The labyrinth of the lateral mass consists of a number of air cells, with very thin walls, that are arranged in groups-anterior, middle, and posterior-which do not communicate directly. These cells are attached to the inner aspect of the os planum and project into the cavity of the nose. From their inner surfaces thin curved sheets of bone curve downwards and outwards and are known as the upper and middle turbinate bones : they are, of course, only portions of the ethmoid. A scheme of the arrangement is shown in Fig. 188. The middle turbinal comes down below the level of the lateral plate and can be recognised at once. The middle meatus of the nose lies below the middle turbinal, and the infundibulum runs up from the front part of this to the frontal sinus, and the position of the infundibulum can be recognised on the bone (Fig. 188) as a canal running upwards and forwards on the inner side of the mass that is exposed in front of the os planum, and continues below with the groove below the middle turbinal.
It is evident that the lachrymal must cover in the infundibulum and form its outer wall here if it is not separated from it by cells in this situation, which is the usual condition : many incomplete cells may be seen round it which will be completed by the lachrymal, frontal, and maxilla.
An uncinate process passes downwards and backwards from the front and lower part of the mass, outside the middle turbinal (Fig. 188), to articulate with the inferior turbinate bone and partly fill in the opening of the maxillary antrum, but this is not often seen complete on the disarticulated bone.
If the lateral mass is removed and looked at from the inner side the upper and lower turbinals are seen suspended from the inner wall of the ethmoidal cells : the superior meatus is between the two turbinals (see Fig. 194). Fig. 198 gives the appearance presented by the bones on section in situ.

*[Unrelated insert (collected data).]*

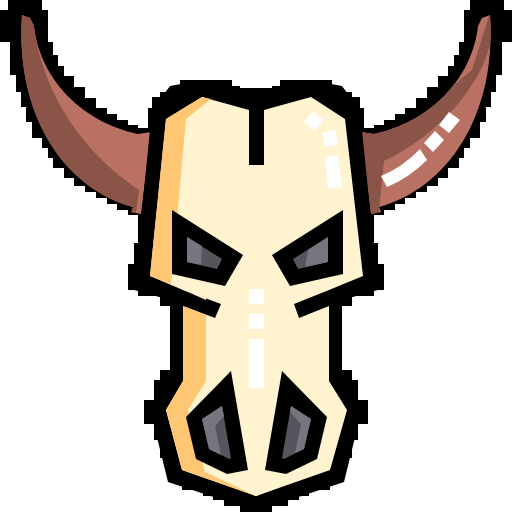
<!DOCTYPE html>
<html lang="en">
<head>
<meta charset="utf-8">
<title>Horned skull icon</title>
<style>
:root {
  --paper: #ffffff;
  --ink: #000000;
  --bone: #fff4cf;
  --bone-shade: #ffc673;
  --horn: #b87163;
  --horn-shade: #8a5448;
  --hollow: #56545c;
  --hollow-light: #787580;
  --shine: #ffffff;
}
html, body { margin: 0; width: 512px; height: 512px; overflow: hidden; background: var(--paper); }
svg { display: block; width: 512px; height: 512px; }
.ink { fill: var(--ink); }
.bone { fill: var(--bone); }
.bone-shade { fill: var(--bone-shade); }
.horn { fill: var(--horn); }
.horn-shade { fill: var(--horn-shade); }
.hollow { fill: var(--hollow); }
.hollow-light { fill: var(--hollow-light); }
.shine { fill: var(--shine); }
</style>
</head>
<body>
<svg viewBox="0 0 512 512" role="img" aria-label="Bull skull with two curved horns">
  <defs>
    <path id="stepped-half" d="M8 0H42V10H48V42H53V55H58V66H64V76H74V87H85V98H96V108H107V114H117V120H128V125H138V128H148V108H152V97H160V92H170V86H180V80H232V86H240V88H258V512H240V506H224V500H213V496H203V490H182V483H170V472H166V458H160V440H154V424H144V400H154V380H160V370H170V306H160V296H138V290H128V264H134V243H138V215H128V210H117V204H107V198H96V192H85V186H74V178H64V168H53V158H48V148H42V138H32V122H26V107H21V92H16V75H10V42H0V10H8Z"/>
    <path id="horn-shape" d="M22 15L30 18L34 26C40 79 82 122 138 134L151 132L141 214L131 212L133 207C66 189 15 117 22 15Z"/>
    <path id="eye-socket" d="M172 210L243 255L225 286L172 274Z"/>
    <path id="nostril" d="M231 371L248 470L227 474L196 459L186 417Z"/>
    <clipPath id="horn-clip"><use href="#horn-shape"/></clipPath>
  </defs>

  <g id="outline" class="ink">
    <use href="#stepped-half"/>
    <use href="#stepped-half" transform="translate(512) scale(-1 1)"/>
  </g>

  <g id="left-horn">
    <use href="#horn-shape" class="horn"/>
    <path class="horn-shade" clip-path="url(#horn-clip)" d="M10 0H36L34 27C43 94 83 153 139 190L135 220H60L10 130Z"/>
  </g>

  <g id="right-horn">
    <use href="#horn-shape" class="horn" transform="translate(512) scale(-1 1)"/>
    <g clip-path="url(#horn-clip)" transform="translate(512) scale(-1 1)">
      <path class="horn-shade" d="M18 0L21 40C29 84 74 136 128 161L134 220H160V120H100L40 70Z"/>
    </g>
    <path class="shine" d="M381 176Q403 167 420 149L427 160Q409 178 387 187ZM424 143L435 131L444 140L433 152ZM439 125L449 112L460 120L449 133Z"/>
  </g>

  <g id="skull-edge" class="ink">
    <path d="M170 86L203 80L256 93L309 80L342 86L360 110L378 290L342 300V376L362 409L344 482L256 511L168 482L150 409L170 376V300L134 290L152 110Z"/>
  </g>

  <g id="skull">
    <path class="bone" d="M166 119L202 97L249 110V165H264V110L311 97L345 119L363 276L329 290L294 304L299 318L329 306V381L347 410L330 470L256 496L182 470L166 410L183 381V306L215 318L221 304L183 290L150 276Z"/>
    <path class="bone-shade" d="M166 119L202 97L211 99L186 119L171 284L150 276Z"/>
    <path class="bone-shade" d="M183 306L206 315V381L188 410L205 472L256 490V496L182 470L166 410L183 381Z"/>
    <path class="bone" d="M205 472L272 490L256 496Z"/>
    <path class="bone" d="M179 288L206 298V300Z"/>
  </g>

  <g id="eyes">
    <use href="#eye-socket" class="ink"/>
    <use href="#eye-socket" class="ink" transform="translate(515) scale(-1 1)"/>
    <path class="hollow" d="M187 237L222 259L217 269L187 262Z"/>
    <path class="hollow-light" d="M187 237L202 246L201 265L187 262Z"/>
    <path class="hollow" d="M328 237L293 259L298 269L328 262Z"/>
    <path class="hollow-light" d="M328 237L308 250L305 267L328 262Z"/>
  </g>

  <g id="nostrils">
    <use href="#nostril" class="ink"/>
    <use href="#nostril" class="ink" transform="translate(513) scale(-1 1)"/>
    <path class="hollow" d="M222 406L231 458L229 459L209 449L202 419Z"/>
    <path class="hollow-light" d="M222 406L224 416L215 426L221 455L209 449L202 419Z"/>
    <path class="hollow" d="M291 406L282 458L284 459L304 449L311 419Z"/>
    <path class="hollow-light" d="M291 406L311 419L304 449L295 453L301 424L290 412Z"/>
  </g>

  <g id="shine" class="shine">
    <path d="M313 111L324 120L315 131L304 122ZM322 133L335 130L338 145L325 147ZM325 157L338 155L342 187L328 189Z"/>
    <rect x="249" y="289" width="15" height="15"/>
    <rect x="249" y="314" width="15" height="15"/>
    <rect x="249" y="339" width="15" height="49"/>
  </g>
</svg>
</body>
</html>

For further details of this region, see p. 2.)4.
The lower walls of the middle ethmoidal cells form the part of the lateral mass that rests (Fig. 188) on the maxilla, and the middle turbinal is a direct continuation of these walls, so that when the walls become deficient behind the attached border of the middle turbinal obtains another articulation, with the palate bone, the vertical plate of which is here between it and the maxilla.
The ethmoid articulates with the sphenoid and its turbinals behind, the palates below, maxillcB below and also in front, lachrymals laterally in front, frontal above, and above and in front centrally, the two nasals and the vomer with its perpendicular plate, and the two inferior turbinals through its uncinate processes.
The nasal fossae are at first enclosed, with the exception of their lower regions, by a cartilaginous capsule which is continuous over the roofs of the fossae with the cartilaginous septum : cartilaginous supports grow from this into the turbinal masses and map out the air cells in part. Ossification starts on the surface of this capsule, just behind the lachrymal region, in the fifth month, and extends slowly into the cell walls and turbinates of the lateral mass, so that at birth the mass is practically ossified. The septum, however, is still cartilaginous, and the roof is fibrous, the cartilage having disappeared here. A centre appears in the membrane on each side of the upper part of the septal cartilage during the first year, and from this the bony plate is slowly formed during the next four or five years ; the crista galli is made by an early extension from these centres. The bony lateral mass in the meantime has extended its ossification into the roof and this joins with the completed septum.